Einstein’s criticism,

in

Doc. 579,

that

the

electromagnetic

four-vector

potential

affects

the motion

of

uncharged particles, Weyl pointed out,

in Doc.

619,

that

it is

not

clear whether

the

trajectories

of

uncharged

particles

are

geodesics

in his

theory.

[10]Einstein’s

argument appears

to be the

following.

The

geodesic equation

in

Weyl’s theory con-

tains force

terms

proportional

to

the

vector

potential

(Q1, Q2,

Q3).

Consider

an uncharged particle

moving along a

closed field line

of

the

vector

potential,

and

assume

that the

space-time trajectory

of

this

particle

is

a geodesic

in

Weyl’s theory.

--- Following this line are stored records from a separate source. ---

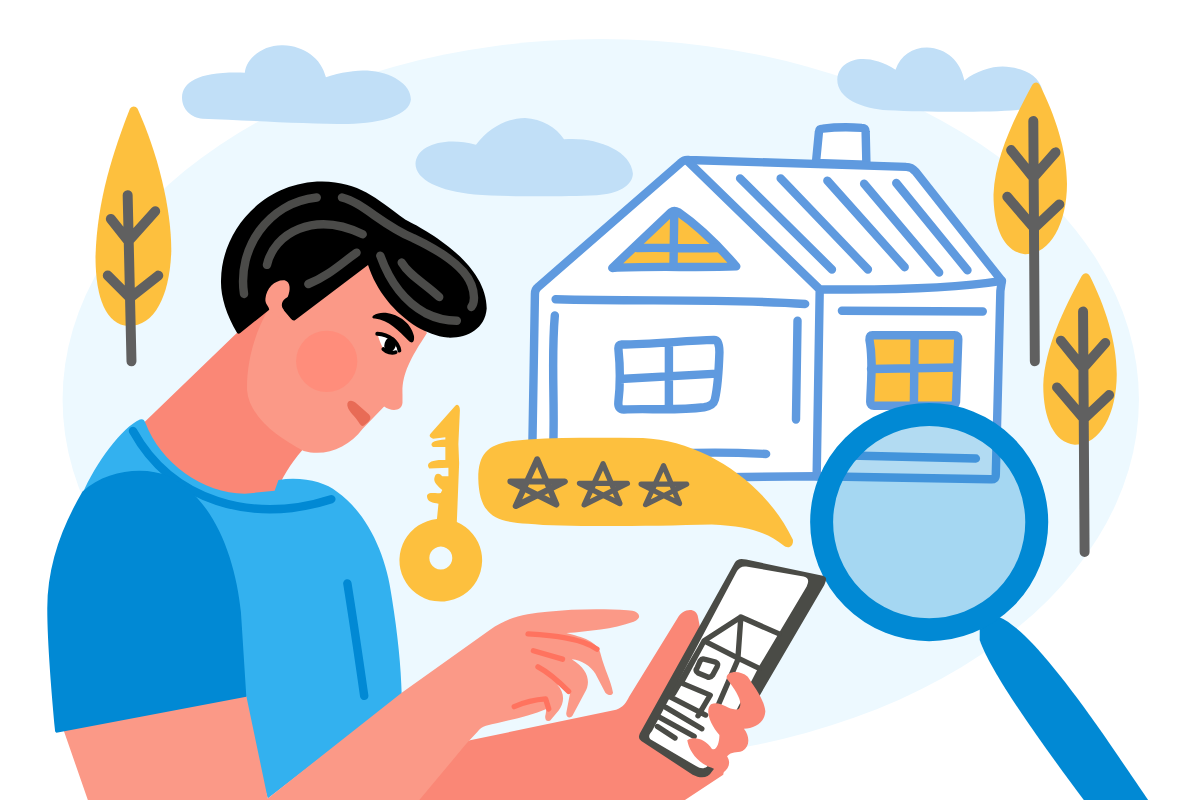
<!DOCTYPE html>
<html lang="en">
<head>
<meta charset="utf-8">
<title>House search illustration</title>
<style>
:root{
  --paper:#fff; --sky:#edf9ff; --cloud:#c1dff7; --yellow:#fdc03e; --bark:#606060;
  --outline:#5f9adf; --blue:#0189d4; --shirt:#33b1ef; --skin:#fb9987; --skin-shade:#fa8776;
  --blush:#ff8d7b; --crease:#ff735f; --lips:#e86b56; --hair:#000; --strand:#4b4b49; --device:#4a4b46;
}
html,body{margin:0;width:1200px;height:800px;overflow:hidden;background:var(--paper)}
.scene{display:block;width:1200px;height:800px}
.line{fill:none;stroke-linecap:round;stroke-linejoin:round}
.cloud{fill:var(--cloud)}
.leaf,.yellow{fill:var(--yellow)}
.branches{stroke:var(--bark);stroke-width:13}
.house{stroke:var(--outline);stroke-width:11}
.wall{fill:var(--paper)}
.stars{stroke:var(--bark);stroke-width:8}
.strands{stroke:var(--strand);stroke-width:11}
.seams{stroke:var(--blue);stroke-width:11}
.creases{stroke:var(--crease);stroke-width:7}
.sketch{stroke:var(--device);stroke-width:7}
.skin{fill:var(--skin)}
.skin-shade{fill:var(--skin-shade)}
</style>
</head>
<body>
<svg class="scene" viewBox="0 0 1568 1045" preserveAspectRatio="xMidYMid slice" role="img" aria-label="A man looks for a house on his phone, with a house, key, rating bubble and magnifying glass around him">
  <defs>
    <g id="tree">
      <path class="leaf" d="M1348 112C1351 107 1356 106 1359 112C1378 150 1394 196 1394 240C1394 292 1372 333 1339 332C1312 329 1298 298 1298 254C1300 205 1325 155 1348 112Z"/>
      <path class="line branches" d="M1350 158L1352 472M1321 196L1350 232L1379 199M1316 257L1351 298L1384 267"/>
    </g>
    <path id="star" d="M0-32L-28 29L36-3H-35L25 27Z"/>
  </defs>

  <ellipse id="sky" cx="785" cy="522" rx="703" ry="471" fill="var(--sky)"/>

  <g id="clouds" class="cloud">
    <path d="M320 95C322 75 345 58 370 59C398 60 420 76 426 101C445 94 465 92 480 92C512 94 537 110 537 130C535 150 500 161 455 162C400 162 320 157 265 155C250 154 238 143 238 127C239 106 262 93 320 95Z"/>
    <path d="M622 189C640 165 665 154 686 154C708 155 727 166 737 182C775 178 825 195 827 227C826 243 808 253 780 255C730 257 660 257 620 254C575 250 543 235 543 214C544 190 580 178 622 189Z"/>
    <path d="M1170 91C1177 72 1192 62 1211 62C1237 63 1255 80 1260 105C1275 93 1295 87 1310 87C1335 88 1357 97 1362 118L1345 142C1310 147 1220 147 1160 144C1125 142 1093 128 1094 103C1096 78 1130 66 1170 91Z"/>
  </g>

  <g id="trees">
    <path class="leaf" d="M170 142C173 138 177 138 180 142C206 200 224 270 224 328C222 385 203 426 168 426C139 424 125 390 125 335C127 262 148 198 170 142Z"/>
    <path class="line branches" d="M167 255L172 472M145 286L168 315L203 276M141 360L170 389L207 360"/>
    <use href="#tree"/>
    <use href="#tree" x="65" y="249"/>
  </g>

  <g id="house" class="line house">
    <path class="wall" d="M1066 213L1070 172Q1070 168 1075 168C1092 166 1110 166 1126 167Q1131 167 1131 172L1132 215Z"/>
    <path class="wall" d="M695 622L699 384Q699 378 703 375L889 213Q894 208 900 209L1184 218Q1191 218 1196 224L1309 367L1307 380L1301 620Q1301 627 1294 626L1067 622L900 624Z"/>
    <path d="M898 210L1071 378L1067 622M1071 378C1150 379 1240 378 1309 367"/>
    <path d="M967 233L1087 352M1020 233L1134 352M1081 236L1182 349M1129 240L1227 356M1171 239L1264 353"/>
    <path d="M726 391C840 394 940 390 1052 397M725 412C720 470 725 520 723 580M1042 419L1040 548M1100 406L1284 407M1110 595L1275 599M880 593C920 590 960 591 1001 593"/>
    <path class="yellow" d="M800 350L877 277Q881 274 886 277C915 297 936 318 962 348C910 350 850 347 800 350Z"/>
    <path d="M881 277L880 348M832 324C870 323 900 325 938 324"/>
    <path d="M812 450C850 450 895 445 933 444Q940 444 940 460C939 490 938 505 934 522Q932 530 920 532C880 537 845 533 815 535Q807 535 808 525C811 500 810 475 808 455Q808 450 812 450ZM874 448L874 532M810 495L937 488"/>
    <path class="yellow" d="M1140 438L1247 438Q1252 438 1252 443L1249 525Q1248 530 1243 530L1142 530Q1137 530 1137 525C1138 495 1141 470 1136 444Q1136 438 1140 438Z"/>
    <path d="M1195 438L1194 530M1138 482L1250 480"/>
  </g>

  <g id="rating">
    <path class="yellow" d="M690 574C740 571 790 572 840 572C920 576 1000 630 1036 705C1037 714 1030 718 1023 712C1005 697 980 687 930 685C850 687 740 689 690 684C650 682 626 675 625 625C625 585 645 577 690 574Z"/>
    <g class="line stars">
      <use href="#star" transform="translate(702 632)"/>
      <use href="#star" transform="translate(788 634) scale(.88)"/>
      <use href="#star" transform="translate(867 635) scale(.84)"/>
    </g>
  </g>

  <path id="key" class="yellow" fill-rule="evenodd" d="M595 530C598 527 601 530 601 536L599 580L600 605L597 682A54 54 0 1 1 571 678L573 658C566 657 558 656 558 648C559 642 568 645 576 644L578 640C570 633 566 629 568 623C569 618 574 617 578 622L586 622V611L561 612C556 606 562 600 582 601V584L566 584C561 580 564 575 582 574V571L566 573C561 571 560 569 564 565ZM576 714a15 15 0 1 0 .1 0Z"/>

  <g id="magnifier">
    <path d="M1280 822L1305 806C1335 818 1380 872 1440 957L1500 1045H1416C1360 970 1295 880 1280 836Z" fill="var(--blue)"/>
    <circle cx="1214" cy="682" r="128" fill="var(--blue)" fill-opacity=".3"/>
    <circle cx="1214" cy="682" r="140.5" fill="none" stroke="var(--blue)" stroke-width="30"/>
  </g>

  <g id="man">
    <path class="skin-shade" d="M180 560L350 396L420 560L395 588C380 605 368 625 360 645C300 675 220 640 180 560Z"/>
    <path class="skin" d="M352 402C335 430 322 470 323 510C326 545 365 573 397 589C425 597 455 585 474 560L502 531C512 538 525 537 526 526V515C525 490 535 470 558 435L481 335L383 405Z"/>
    <circle cx="427" cy="472" r="40" fill="var(--blush)"/>

    <g id="face">
      <path d="M488 412C504 402 536 415 541 439C542 448 538 449 534 445C521 432 508 418 490 416C486 416 486 414 488 412Z"/>
      <path d="M493 436C497 447 499 456 507 461C513 463 519 462 522 458C518 446 508 438 493 436Z" fill="var(--paper)"/>
      <ellipse cx="510" cy="450" rx="7.5" ry="10" transform="rotate(18 510 450)"/>
      <path class="line" d="M493 436C509 437 520 446 522 458M501 456C505 460 512 462 517 460" stroke="#000" stroke-width="5"/>
      <path d="M454 527C456 522 461 523 466 527L482 541C486 545 484 549 478 554C474 558 472 557 469 552C464 543 456 539 454 530Z" fill="var(--lips)"/>
    </g>

    <g id="hair-and-ear">
      <path d="M310 435C295 410 288 385 289 365C290 300 345 237 421 237C470 238 490 258 530 287C560 302 636 345 636 403C634 430 610 442 585 441C570 439 558 434 545 427C515 408 492 380 481 346L386 418Q383 420 380 416L369 403L354 403L314 435Q312 437 310 435Z" fill="var(--hair)"/>
      <path class="skin" d="M352 405C352 400 346 398 347 390C348 376 360 365 372 366C380 368 380 379 376 388C367 393 367 400 371 405L365 415Z"/>
      <path class="line strands" d="M414 258C350 265 310 325 319 384M349 346C358 305 410 275 474 306M403 371C430 360 445 345 466 330M447 258C475 265 500 295 540 311C580 330 608 350 616 372C621 385 620 396 616 401M497 334C510 370 530 395 556 409C570 416 583 419 597 419M525 343C535 360 555 370 574 388"/>
    </g>

    <path id="holding-arm" class="skin-shade" d="M546 1045L600 970L805 927C814 924 818 918 822 910L885 808C891 795 910 792 912 806L930 900L949 985L945 1012L895 1045Z"/>
    <path d="M108 645C125 605 160 558 183 548Q188 546 190 552C210 605 265 645 320 645L359 641L364 627C395 622 425 630 440 642C480 670 505 725 512 780C520 830 524 870 525 908L350 1043L310 910Z" fill="var(--shirt)"/>
    <path class="line seams" d="M174 563C225 655 330 685 433 652M454 762C462 812 469 860 476 909"/>
    <path id="pointing-arm" class="skin" d="M82 950L322 909L350 1043L525 905L640 823C665 805 690 801 715 799C750 795 790 795 820 797C835 797 841 807 828 812C800 822 770 824 740 827C760 832 782 838 785 855C790 875 798 888 801 905C800 909 795 909 791 905L778 880C772 870 760 862 747 861C770 875 772 892 764 905L748 935C745 939 739 937 740 931L745 905C741 901 735 898 728 894C738 905 738 917 730 928L719 941C714 944 711 939 713 933L714 926C690 936 660 942 635 948Q628 950 624 956L609 972L548 1045H115Z"/>
    <path id="sleeve" d="M108 642C140 613 190 609 220 622C280 650 308 730 315 800L322 910L74 957Q72 957 72 953C68 910 62 840 62 795C62 740 80 690 108 642Z" fill="var(--blue)"/>
    <path class="line creases" d="M690 828C720 830 760 833 780 848M697 850L735 861M703 871C720 880 732 892 743 903M672 923C686 917 698 914 713 913L717 926"/>
  </g>

  <g id="phone">
    <path d="M960 735C963 730 968 729 975 731L1075 752C1081 754 1080 757 1077 764L948 985L930 1008C925 1017 915 1017 905 1012L838 968Q833 965 836 958Z" fill="var(--device)"/>
    <path d="M975 740L1050 753C1057 755 1057 759 1054 766L992 870L930 990C927 1004 918 1006 910 1001L852 967C846 963 848 960 852 955L963 746Q967 739 975 740Z" fill="var(--paper)"/>
    <path class="line sketch" d="M920 837L968 806L1018 828M920 837L965 860L992 873M968 806L964 862L938 922M920 837L890 892L928 908L912 935M914 848L880 906M875 910L922 934M870 924L917 952M862 937L907 962M859 949L882 964"/>
    <path class="line sketch" d="M920 861L935 865Q939 867 937 871L931 882Q928 886 924 884L912 879Q908 876 911 872L915 863Q917 860 920 861Z" stroke-width="8"/>
    <path class="skin-shade" d="M950 887C946 878 965 873 977 884C984 895 998 912 1000 929C999 945 985 951 972 952C980 962 980 975 970 981C962 984 956 981 950 988C955 996 953 1004 944 1010L930 1003C911 997 900 980 898 967C908 961 922 966 930 978C936 982 940 970 940 960C927 945 921 927 929 920C942 914 953 930 965 926C972 918 962 903 950 887Z"/>
  </g>
</svg>
</body>
</html>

For

every

revolution

of

the

particle

around the closed

loop,

an

amount of work is

done

that is

given by

the

loop integral

of the vector

potential.

After

every revo-

lution, the initial situation will be

restored, yet

the

system

has

gained energy.

[11]One of

the

attempts

to

give a

unified treatment of the

"gravitation

terms" and the "A-terms" that

Einstein

may

have had in mind here is the

suggestion

that he made in Doc. 591 and retracted in

Doc. 604:

to

introduce the

cosmological

constant

as a

constant

of

integration

rather

than

as a

universal

constant

of

nature.

[12]On

Charles St. John’s

measurements,

see

Doc.

619, note 19.

[13]Erwin

Freundlich

inspected

the construction

of

such

an oven

at

the firm Badische Anilin- und

Sodafabrik in

Ludwigshafen a

year

later

(see

Erwin

Freundlich

to Einstein, 15

September

1919 and

3

October

1919).

[14]Einstein

had informed Heinrich

Zangger

and

Edgar Meyer

of

his refusal in

mid-August

(see

Docs. 601 and

602).

[15]Weyl

had,

in

mid-September, explained

that he had declined the

position

at

the

University

of

Breslau for

reasons

of

health

(see

Doc.

619).

[16]A

month

earlier,

Einstein had written that he considered

Weyl

the

superior

lecturer

(see

Doc.

597).

[17]The

winter

semester at

the

University

of

Berlin

began on

30

September

(see

Doc.

631, note

2).

627.

From Eduard

Study

Bonn,

Argelanderstrasse

126 27. 9. 1918

Hochgeehrter

Herr

College,

Ihr niedlcher

zweiter Brief

hat

mir

ebenfalls viel

Vergnügen

bereitet.[1] Vielen

Dank

dafür,

wie

auch

für die freundliche

Übersendung

Ihres

Büchleins,

das ich

gleich gelesen

habe.[2]

Das Meiste kannte ich

schon,

muss es

aber natürlich

später

noch

gründlicher

studieren.

Aber

warum

fürchteten

Sie,

mir wehe

zu

thun?

Jeder

vernünftige

Autor

freut sich doch

einer

vernünftigen

Kritik,

aus

der

er

lernen kann.